    • Some songs on The New Order have soft atmospheric intros on certain tracks, also it features the first instrumental tracks in the band's discography. Its production is also gritty, muffled, and fuzzy, giving it a slightly rawer sound.
    • Practice What You Preach is noticeably more melodic and has a cleaner production.
    • Souls of Black seems to have the tempo dialed down and shows a more traditional heavy metal sound that would be further explored in The Ritual.
    • The Ritual, being "The Black Album" of the band, deviated from the band's earlier thrash metal sound in favor of a more traditional heavy metal sound with hints of hard rock, and it has much better production than its predecessors.
    • Low marks a 180 degree turn as it's much heavier due to its Groove Metal influence, tuned-down guitars, and Chuck Billy using a lower register/roaring on some tracks. "Dog Faced Gods" of this album is the band's first flirtation with Death Metal.
    • Demonic further evolves the band into a heavier direction, with a much more prominent death metal tone heard throughout, while retaining the groove metal sound of Low.
    • The Gathering marks a return of the thrash sound the band previously had while mixing it with their heavier sound of the '90s.
    • The Formation of Damnation abandons the death metal aspects of previous albums for the most part.
    • Dark Roots of Earth introduces blast beats and is generally faster.
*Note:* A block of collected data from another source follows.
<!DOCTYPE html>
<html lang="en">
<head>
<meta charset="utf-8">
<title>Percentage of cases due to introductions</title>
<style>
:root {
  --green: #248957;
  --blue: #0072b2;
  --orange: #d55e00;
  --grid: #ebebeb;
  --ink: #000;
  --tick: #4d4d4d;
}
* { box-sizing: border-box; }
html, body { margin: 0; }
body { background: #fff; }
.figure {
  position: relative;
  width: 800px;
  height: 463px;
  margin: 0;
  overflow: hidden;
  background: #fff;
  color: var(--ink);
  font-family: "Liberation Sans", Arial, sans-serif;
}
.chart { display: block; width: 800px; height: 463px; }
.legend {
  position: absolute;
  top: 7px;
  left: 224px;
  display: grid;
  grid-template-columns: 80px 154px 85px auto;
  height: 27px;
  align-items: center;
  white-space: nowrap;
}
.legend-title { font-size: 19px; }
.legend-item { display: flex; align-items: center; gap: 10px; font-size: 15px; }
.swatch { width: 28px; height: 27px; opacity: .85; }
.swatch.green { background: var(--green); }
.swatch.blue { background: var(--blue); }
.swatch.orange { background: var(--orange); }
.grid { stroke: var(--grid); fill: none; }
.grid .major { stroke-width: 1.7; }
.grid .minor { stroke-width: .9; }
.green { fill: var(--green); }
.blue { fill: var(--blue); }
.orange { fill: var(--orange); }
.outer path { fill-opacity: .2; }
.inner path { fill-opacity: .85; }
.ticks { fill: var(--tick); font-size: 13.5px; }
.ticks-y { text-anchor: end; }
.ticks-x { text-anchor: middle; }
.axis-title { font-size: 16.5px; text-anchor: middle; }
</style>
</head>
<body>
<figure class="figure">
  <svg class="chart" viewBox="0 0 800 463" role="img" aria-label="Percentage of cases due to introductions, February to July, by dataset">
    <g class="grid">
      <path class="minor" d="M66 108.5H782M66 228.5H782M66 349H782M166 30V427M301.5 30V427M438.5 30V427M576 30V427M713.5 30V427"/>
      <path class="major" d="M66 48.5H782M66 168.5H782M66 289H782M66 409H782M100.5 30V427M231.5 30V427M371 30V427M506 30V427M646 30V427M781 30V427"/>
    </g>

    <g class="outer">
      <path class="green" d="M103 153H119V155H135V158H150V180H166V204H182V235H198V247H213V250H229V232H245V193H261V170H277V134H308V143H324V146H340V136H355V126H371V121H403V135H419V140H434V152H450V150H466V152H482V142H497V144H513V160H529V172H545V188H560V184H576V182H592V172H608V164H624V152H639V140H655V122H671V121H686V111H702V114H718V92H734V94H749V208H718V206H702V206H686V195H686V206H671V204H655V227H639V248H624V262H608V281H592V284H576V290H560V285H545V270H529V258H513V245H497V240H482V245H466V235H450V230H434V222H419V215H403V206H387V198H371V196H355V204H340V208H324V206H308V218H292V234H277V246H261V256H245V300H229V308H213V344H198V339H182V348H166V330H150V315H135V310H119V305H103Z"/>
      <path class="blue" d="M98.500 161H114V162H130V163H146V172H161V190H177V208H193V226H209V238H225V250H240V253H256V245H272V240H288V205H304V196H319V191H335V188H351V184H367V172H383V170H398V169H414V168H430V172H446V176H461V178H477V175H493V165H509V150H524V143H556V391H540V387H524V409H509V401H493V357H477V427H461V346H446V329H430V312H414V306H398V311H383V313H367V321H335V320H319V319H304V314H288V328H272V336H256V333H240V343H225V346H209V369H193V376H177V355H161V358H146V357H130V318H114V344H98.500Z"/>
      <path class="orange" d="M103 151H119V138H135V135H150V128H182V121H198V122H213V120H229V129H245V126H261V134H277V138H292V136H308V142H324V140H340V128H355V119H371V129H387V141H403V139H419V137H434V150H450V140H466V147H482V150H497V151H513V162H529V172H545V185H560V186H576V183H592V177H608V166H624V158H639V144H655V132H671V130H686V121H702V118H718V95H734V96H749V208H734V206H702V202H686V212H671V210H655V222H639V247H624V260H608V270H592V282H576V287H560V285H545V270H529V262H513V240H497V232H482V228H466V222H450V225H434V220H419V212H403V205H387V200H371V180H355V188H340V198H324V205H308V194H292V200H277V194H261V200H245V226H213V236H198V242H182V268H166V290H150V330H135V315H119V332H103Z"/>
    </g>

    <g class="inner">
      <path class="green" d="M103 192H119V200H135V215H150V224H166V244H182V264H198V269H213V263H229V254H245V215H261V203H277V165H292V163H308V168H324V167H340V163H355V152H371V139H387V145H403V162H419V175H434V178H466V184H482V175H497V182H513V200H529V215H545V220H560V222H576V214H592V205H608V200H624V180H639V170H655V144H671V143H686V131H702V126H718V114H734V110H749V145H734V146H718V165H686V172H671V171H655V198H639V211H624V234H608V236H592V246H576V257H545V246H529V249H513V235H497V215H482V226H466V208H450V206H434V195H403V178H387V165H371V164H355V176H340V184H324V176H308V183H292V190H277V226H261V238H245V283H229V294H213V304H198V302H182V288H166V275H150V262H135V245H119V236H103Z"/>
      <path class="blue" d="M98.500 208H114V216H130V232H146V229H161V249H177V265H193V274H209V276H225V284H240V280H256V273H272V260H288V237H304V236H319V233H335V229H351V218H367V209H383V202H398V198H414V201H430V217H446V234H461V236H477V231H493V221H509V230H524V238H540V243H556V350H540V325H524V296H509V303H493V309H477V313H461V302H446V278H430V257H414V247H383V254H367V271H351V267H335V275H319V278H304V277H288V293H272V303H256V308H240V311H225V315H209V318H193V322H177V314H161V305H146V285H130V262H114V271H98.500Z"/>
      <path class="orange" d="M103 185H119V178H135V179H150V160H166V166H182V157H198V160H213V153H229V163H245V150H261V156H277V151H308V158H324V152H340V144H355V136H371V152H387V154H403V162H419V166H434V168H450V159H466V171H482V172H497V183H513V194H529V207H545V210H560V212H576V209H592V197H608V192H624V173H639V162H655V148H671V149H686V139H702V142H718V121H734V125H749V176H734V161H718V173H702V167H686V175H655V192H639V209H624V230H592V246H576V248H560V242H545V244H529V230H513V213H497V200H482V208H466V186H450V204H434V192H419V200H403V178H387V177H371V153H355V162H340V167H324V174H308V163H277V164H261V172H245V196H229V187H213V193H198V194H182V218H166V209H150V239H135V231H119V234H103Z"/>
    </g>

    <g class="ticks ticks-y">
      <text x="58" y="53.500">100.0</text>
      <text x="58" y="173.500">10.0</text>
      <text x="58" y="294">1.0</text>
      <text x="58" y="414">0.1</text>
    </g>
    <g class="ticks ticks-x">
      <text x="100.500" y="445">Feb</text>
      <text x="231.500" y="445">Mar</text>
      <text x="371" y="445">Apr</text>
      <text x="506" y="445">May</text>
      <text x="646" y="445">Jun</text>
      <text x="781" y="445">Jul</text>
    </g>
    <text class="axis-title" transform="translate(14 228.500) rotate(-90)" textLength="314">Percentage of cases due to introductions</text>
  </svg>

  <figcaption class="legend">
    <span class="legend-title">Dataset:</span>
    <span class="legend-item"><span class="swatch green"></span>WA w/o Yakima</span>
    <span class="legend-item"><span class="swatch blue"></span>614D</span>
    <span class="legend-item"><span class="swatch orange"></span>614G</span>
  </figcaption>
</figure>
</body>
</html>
It also features the first ballad since "Trail of Tears" from Low.
  • Power Ballad: "The Ballad", "The Legacy," "The Ritual," "Return to Serenity," "Trail of Tears," and "Cold Embrace." "Leave Me Forever," to a lesser degree.
  • The Remake: First Strike Still Deadly is a re-recording of some of their most well-liked tracks from their first two albums.
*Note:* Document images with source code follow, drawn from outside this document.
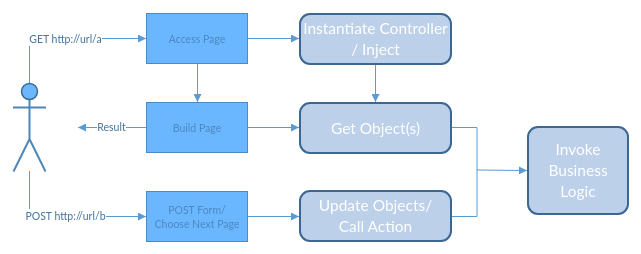
<!DOCTYPE html>
<html lang="en">
<head>
<meta charset="utf-8">
<title>Page request flow</title>
<style>
:root {
  --page: #ffffff;
  --step: #6bb7ff;
  --step-line: #4a8cc8;
  --step-text: #4a88c0;
  --action: #bdd0e9;
  --action-line: #3c6792;
  --action-text: #ffffff;
  --wire: #5b9bd5;
  --figure: #4d86b8;
  --label: #41719c;
}
* { box-sizing: border-box; }
html, body { margin: 0; overflow: hidden; }
.diagram {
  position: relative;
  width: 641px;
  height: 254px;
  overflow: hidden;
  background: var(--page);
  font-family: Lato, "Open Sans", sans-serif;
}
.wires { position: absolute; inset: 0; display: block; }
.node, .label {
  position: absolute;
  display: flex;
  align-items: center;
  justify-content: center;
  text-align: center;
  white-space: nowrap;
}
.step {
  left: 146px;
  width: 102px;
  height: 51px;
  border: 1px solid var(--step-line);
  background: var(--step);
  color: var(--step-text);
  font-size: 10.5px;
  line-height: 14px;
}
.action {
  left: 299px;
  width: 153px;
  height: 52px;
  border: 2px solid var(--action-line);
  border-radius: 11px;
  background: var(--action);
  color: var(--action-text);
  font-size: 15.5px;
  line-height: 21px;
}
.row-access { top: 13px; }
.row-build { top: 102px; }
.row-post { top: 191px; }
.action.row-post { top: 190px; }
.logic { left: 527px; top: 126px; width: 102px; height: 89px; }
.label {
  height: 14px;
  background: var(--page);
  color: var(--label);
  font-size: 10.5px;
  line-height: 14px;
}
.label-get { left: 29px; top: 32px; width: 73px; }
.label-result { left: 97px; top: 120px; width: 29px; }
.label-post { left: 25px; top: 209px; width: 81px; }
</style>
</head>
<body>
<main class="diagram">
  <svg class="wires" width="641" height="254" viewBox="0 0 641 254" aria-hidden="true">
    <defs>
      <marker id="arrow" markerUnits="userSpaceOnUse" markerWidth="8" markerHeight="8" refX="8" refY="4" orient="auto">
        <polygon points="0,0 8,4 0,8" fill="#5b9bd5"/>
      </marker>
    </defs>
    <g fill="none" stroke="var(--wire)">
      <g marker-end="url(#arrow)">
        <path d="M29.5 84V38.5H146"/>
        <path d="M29.5 171V216.5H146"/>
        <path d="M146 127.5H78"/>
        <path d="M248 38.5H299"/>
        <path d="M248 127.5H299"/>
        <path d="M248 216.5H299"/>
        <path d="M197.5 64V102"/>
        <path d="M375.5 65V102"/>
        <path d="M477 170L527 170.5"/>
      </g>
      <path d="M452 127.5H477V216.5H452"/>
    </g>
    <g class="actor" fill="none" stroke="var(--figure)" stroke-width="2">
      <path d="M29.5 99V139M13 107.5H46M13.5 171.5L29.5 139L45.5 171.5"/>
      <circle cx="29.5" cy="91.5" r="8" fill="var(--step)" stroke="var(--action-line)" stroke-width="1.5"/>
    </g>
  </svg>

  <div class="label label-get">GET http://url/a</div>
  <div class="label label-result">Result</div>
  <div class="label label-post">POST http://url/b</div>

  <div class="node step row-access">Access Page</div>
  <div class="node step row-build">Build Page</div>
  <div class="node step row-post">POST Form/<br>Choose Next Page</div>

  <div class="node action row-access">Instantiate Controller<br>/ Inject</div>
  <div class="node action row-build">Get Object(s)</div>
  <div class="node action row-post">Update Objects/<br>Call Action</div>
  <div class="node action logic">Invoke<br>Business<br>Logic</div>
</main>
</body>
</html>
  • Renaissance Man: Alex has also found the time to play with Trans-Siberian Orchestra and create his own jazz fusion group.
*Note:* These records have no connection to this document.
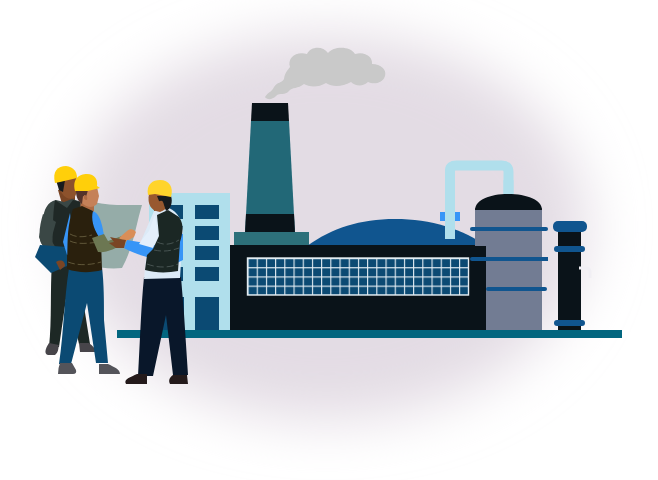
<!DOCTYPE html>
<html lang="en">
<head>
<meta charset="utf-8">
<title>Engineers at a factory</title>
<style>
:root{--haze:#e3dce4;--smoke:#c9c9c9;--ink:#0a1319;--teal:#226877;--teal-dark:#2d707a;--ground:#02667f;--sky:#b0dfec;--navy:#0b4a73;--blue:#10558f;--bright:#3795f7;--steel:#727c93;--hat:#ffcf0a;--plan:#95aca8}
html,body{margin:0;background:#fff}
body{width:658px;height:480px;overflow:hidden}
svg{display:block}
.ink{fill:var(--ink)}.teal{fill:var(--teal)}.sky{fill:var(--sky)}.navy{fill:var(--navy)}.blue{fill:var(--blue)}.bright{fill:var(--bright)}.hat{fill:var(--hat)}
.seam{fill:none;stroke:#776f4d;stroke-width:.7;stroke-dasharray:7 3}
.seam-cool{stroke:#5b6866}
</style>
</head>
<body>
<svg width="658" height="480" viewBox="0 0 658 480" role="img" aria-label="Three engineers in hard hats reading a plan beside a factory">
<defs>
<filter id="soften" x="-30%" y="-30%" width="160%" height="160%"><feGaussianBlur stdDeviation="28"/></filter>
<pattern id="panes" x="247.5" y="258" width="9.2" height="9.2" patternUnits="userSpaceOnUse"><path d="M0 0H9.2M0 0V9.2" stroke="#e4eef4" stroke-width="2.2"/></pattern>
<g id="window-row"><rect x="167" width="16" height="14"/><rect x="195" width="24" height="14"/></g>
</defs>
<rect width="658" height="480" fill="#fff"/>
<ellipse id="haze" cx="327" cy="227" rx="260" ry="193" fill="var(--haze)" filter="url(#soften)"/>

<g id="smoke" fill="var(--smoke)">
<path d="M265 97C269 91 272 92 274 87C277 82 282 83 284 79C285 72 288 70 290 67C287 58 296 51 307 54C311 46 323 46 328 53C334 46 350 46 355 54C365 51 373 57 372 64C381 64 387 70 385 76C383 83 374 85 368 82C363 87 355 86 351 82C342 87 332 87 326 83C318 88 309 87 304 84C298 89 292 87 289 91C285 96 280 92 276 96C272 100 267 100 265 97Z"/>
</g>

<g id="office">
<rect class="sky" x="149" y="193" width="81" height="138"/>
<g class="navy">
<use href="#window-row" y="205"/><use href="#window-row" y="226"/><use href="#window-row" y="246"/><use href="#window-row" y="267"/>
<rect x="160" y="297" width="24" height="34"/><rect x="195" y="297" width="24" height="34"/>
</g>
</g>

<g id="chimney">
<path class="teal" d="M251 121H289L295 233H245Z"/>
<path class="ink" d="M252 103H288L289 121H251Z"/>
<path class="ink" d="M246 214H294L295 233H245Z"/>
<rect x="234" y="232" width="75" height="14" fill="var(--teal-dark)"/>
</g>

<g id="plant-hall">
<path class="blue" d="M307 246C332 228 360 219 395 219C431 219 463 229 488 247Z"/>
<rect class="ink" x="230" y="245" width="256" height="86"/>
<rect class="navy" x="247" y="258" width="222" height="37"/>
<rect x="247" y="258" width="222" height="37" fill="url(#panes)"/>
<rect x="247.5" y="258" width="221" height="37" fill="none" stroke="#e4eef4" stroke-width="1.4"/>
</g>

<g id="pipe">
<rect class="bright" x="440" y="212" width="20" height="9"/>
<path d="M450 239V170Q450 165.500 456 165.500H502Q508.500 165.500 508.500 172V200" fill="none" stroke="var(--sky)" stroke-width="10"/>
</g>

<g id="tank">
<rect x="475" y="208" width="67" height="123" fill="var(--steel)"/>
<rect class="ink" x="475" y="246" width="11" height="85"/>
<path class="ink" d="M475 210C475 200 490 194 508 194C527 194 542 200 542 210Z"/>
<path class="sky" d="M503.500 180H513.500V194H503.500Z"/>
<g class="blue"><rect x="470" y="227" width="78" height="4" rx="2"/><rect x="486" y="257" width="62" height="4"/><rect x="470" y="257" width="20" height="4" rx="2"/><rect x="486" y="287" width="61" height="4" rx="2"/></g>
</g>

<g id="column">
<rect class="ink" x="558" y="228" width="23" height="103"/>
<g class="blue"><rect x="553" y="221" width="34" height="11" rx="5"/><rect x="554" y="246" width="31" height="6" rx="3"/><rect x="554" y="320" width="31" height="6" rx="3"/></g>
<path d="M579 268H586Q590 268 590 272V278" fill="none" stroke="#f1eff4" stroke-width="3"/>
</g>

<rect id="ground" x="117" y="330" width="505" height="8" fill="var(--ground)"/>

<path id="plan" d="M93 202C110 206 124 205 142 205C136 224 134 246 122 268C111 269 100 268 88 265Z" fill="var(--plan)"/>

<g id="engineer-with-folder">
<path d="M52 262H78L83 300L90 344H79L67 292L59 347H49C52 320 50 290 52 262Z" fill="#1d2825"/>
<path d="M49 343C45 349 44 354 48 355H55C59 352 58 348 59 345ZM79 343H89C93 346 96 349 95 352H80Z" fill="#47454a"/>
<path d="M58 190L75 187V205L64 211Z" fill="#7a4524"/>
<path d="M56 200C47 202 44 210 43 219L39 237C43 249 50 258 57 265L79 267L82 202L72 199L64 202Z" fill="#3a4745"/>
<path d="M55 200C52 218 53 240 52 269L78 270L80 202L73 200L67 208Z" fill="#1f2826"/>
<path d="M43 214C40 224 38 235 41 243L57 266L64 261L51 240L56 222Z" fill="#3a4745"/>
<path class="navy" d="M40 245L67 247L67 266L51 273L35 257Z"/>
<path d="M56 262C61 259 65 261 65 266L60 270Z" fill="#7a4524"/>
<path d="M57 178L76 176C78 184 78 193 74 198C67 201 59 195 57 178Z" fill="#8d522c"/>
<path d="M56 180L65 180L63 192L59 190Z" fill="#171b1e"/>
<path class="hat" d="M55 183C52 171 58 166 66 166C74 167 77 172 77 178L60 182Z"/>
</g>

<g id="engineer-in-brown-vest">
<path class="navy" d="M69 268L102 267C104 285 104 300 104 320L108 363H96L87 303L71 364H59C64 330 64 300 69 268Z"/>
<path d="M60 363H72L76 370Q77 374 73 374H58Q58 368 60 363ZM99 364H108C114 367 120 369 120 374H99Z" fill="#54545a"/>
<path d="M81 197H94V214H80Z" fill="#ae6b43"/>
<path class="bright" d="M70 213L63 242L67 255L74 250ZM88 210C98 211 101 217 104 235L94 239Z"/>
<path d="M73 209L82 206L93 211C90 222 96 233 101 240L102 270C91 273 78 273 67 269C68 247 66 228 73 209Z" fill="#2a200d"/>
<path class="seam" d="M70 234C77 238 84 237 92 235M70 241C78 245 90 243 100 242M68 262C78 266 91 265 101 262"/>
<path d="M92 238L104 234L108 241L122 236L125 242C116 249 106 253 98 252Z" fill="#6c7752"/>
<path d="M119 238L127 231C130 228 134 229 136 232L134 237L125 242Z" fill="#d98e58"/>
<path d="M78 190L97 187L99 196L97 204C92 209 85 207 81 202Z" fill="#c58158"/>
<path d="M76 190H88L86 197L83 196L82 204C77 200 76 196 76 190Z" fill="#54332a"/>
<path d="M85 195q3 1 2 5q-4 0-3-5" fill="#ae6b43"/>
<path class="hat" d="M75 191C72 179 79 174 87 174C95 174 98 180 97 186L100 188L88 191Z"/>
</g>

<g id="engineer-in-dark-vest">
<path d="M144 277H181L184 314L188 375H173L166 315L153 376H138C140 342 141 307 144 277Z" fill="#09172a"/>
<path d="M137 374H147V384H126C123 379 131 377 137 374ZM173 375H187L188 384H170C168 380 170 377 173 375Z" fill="#241a1b"/>
<path d="M151 202L166 199L169 214L156 216Z" fill="#7a4524"/>
<path d="M154 211L169 208C178 212 182 220 183 231L180 278L144 279L147 247L141 241Z" fill="#dceaf7"/>
<path class="bright" d="M179 233L183 234V260L177 263ZM139 242L155 245L151 258C142 256 131 252 124 248L127 240Z"/>
<path d="M155 214L149 231L141 241L139 244L153 248L158 236Z" fill="#e4effb"/>
<path d="M157 215L168 210L179 217C184 224 183 232 180 242L178 271C168 273 155 273 145 270L147 255L153 249L159 236Z" fill="#1b2724"/>
<path class="seam seam-cool" d="M157 242C165 246 172 244 179 240M154 250C163 252 171 251 179 248M147 264C157 268 169 268 178 264"/>
<path d="M126 240L124 248L116 248L109 243L114 242L110 237L119 239Z" fill="#7a4524"/>
<path d="M149 194H170C171 204 168 209 160 212C151 211 147 204 149 194Z" fill="#98582f"/>
<path d="M157 196H171C173 202 171 209 166 211L163 202L159 201Z" fill="#171b1e"/>
<path d="M160 201q4-1 3 5q-4 0-3-5" fill="#98582f"/>
<path d="M148 195C146 184 153 180 160 180C169 180 174 187 171 197L155 194Z" fill="#ffd42b"/>
</g>
</svg>
</body>
</html>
  • Revolving Door Band: Eric is the only consistent member, and him and Chuck are the only ones who have been present on all their albums. From The Ritual onwards (the last album with their "classic" Peterson/Skolnick/Billy/Christian/Clemente lineup), every subsequent album has been recorded with a different lineup as the previous album.
  • Self-Titled Album: A variation - their first album, The Legacy, is named for the original band name and in fact was recorded while still going under the name Legacy.
  • Skunk Stripe: Alex has a natural one. Also doubles as Anime Hair.
  • Surprisingly Gentle Song: Somewhat unusually for a Thrash Metal band, they have a number of these, or at least moments of it.
    • The New Order has several spacey and acoustic passages in it sprinkled throughout the album.
    • "The Ballad" from Practice What You Preach was their first definite example. "The Legacy" on Souls of Black, "Return to Serenity" on The Ritual (which sticks out for being on a Surprisingly Gentle Album) and "Trail of Tears" on Low would follow suit. The Live at the Fillmore Live Album even included acoustic rerecordings of the latter three with backing female vocals.
    • Later made a comeback on Dark Roots of Earth with "Cold Embrace", although that song has moments of aggression.
  • Title Track: Most of their albums have straight examples of these, exceptions of varying amounts being The Legacy (although a song called "The Legacy" would later appear on Souls of Black, and "Burnt Offerings" contains the line "Making the legacy known"), Demonic (which opens up with a song called "Demonic Refusal", with the word "demonic" showing up in the song) and The Gathering (where the album title is nowhere to be found).
  • Vocal Evolution: Chuck, to a degree.
  • We Are The Band: Eric and Chuck are the only constant members and even then, Eric is the only founding member who never left.
  • Word Salad Lyrics: Most of The Gathering seems to consist of this. While there are a few songs with obvious themes ("3 Days of Darkness" is, for example, about The Rapture), most of the lyrics are utterly ridiculous.

http://tvtropes.org/pmwiki/pmwiki.php/Music/Testament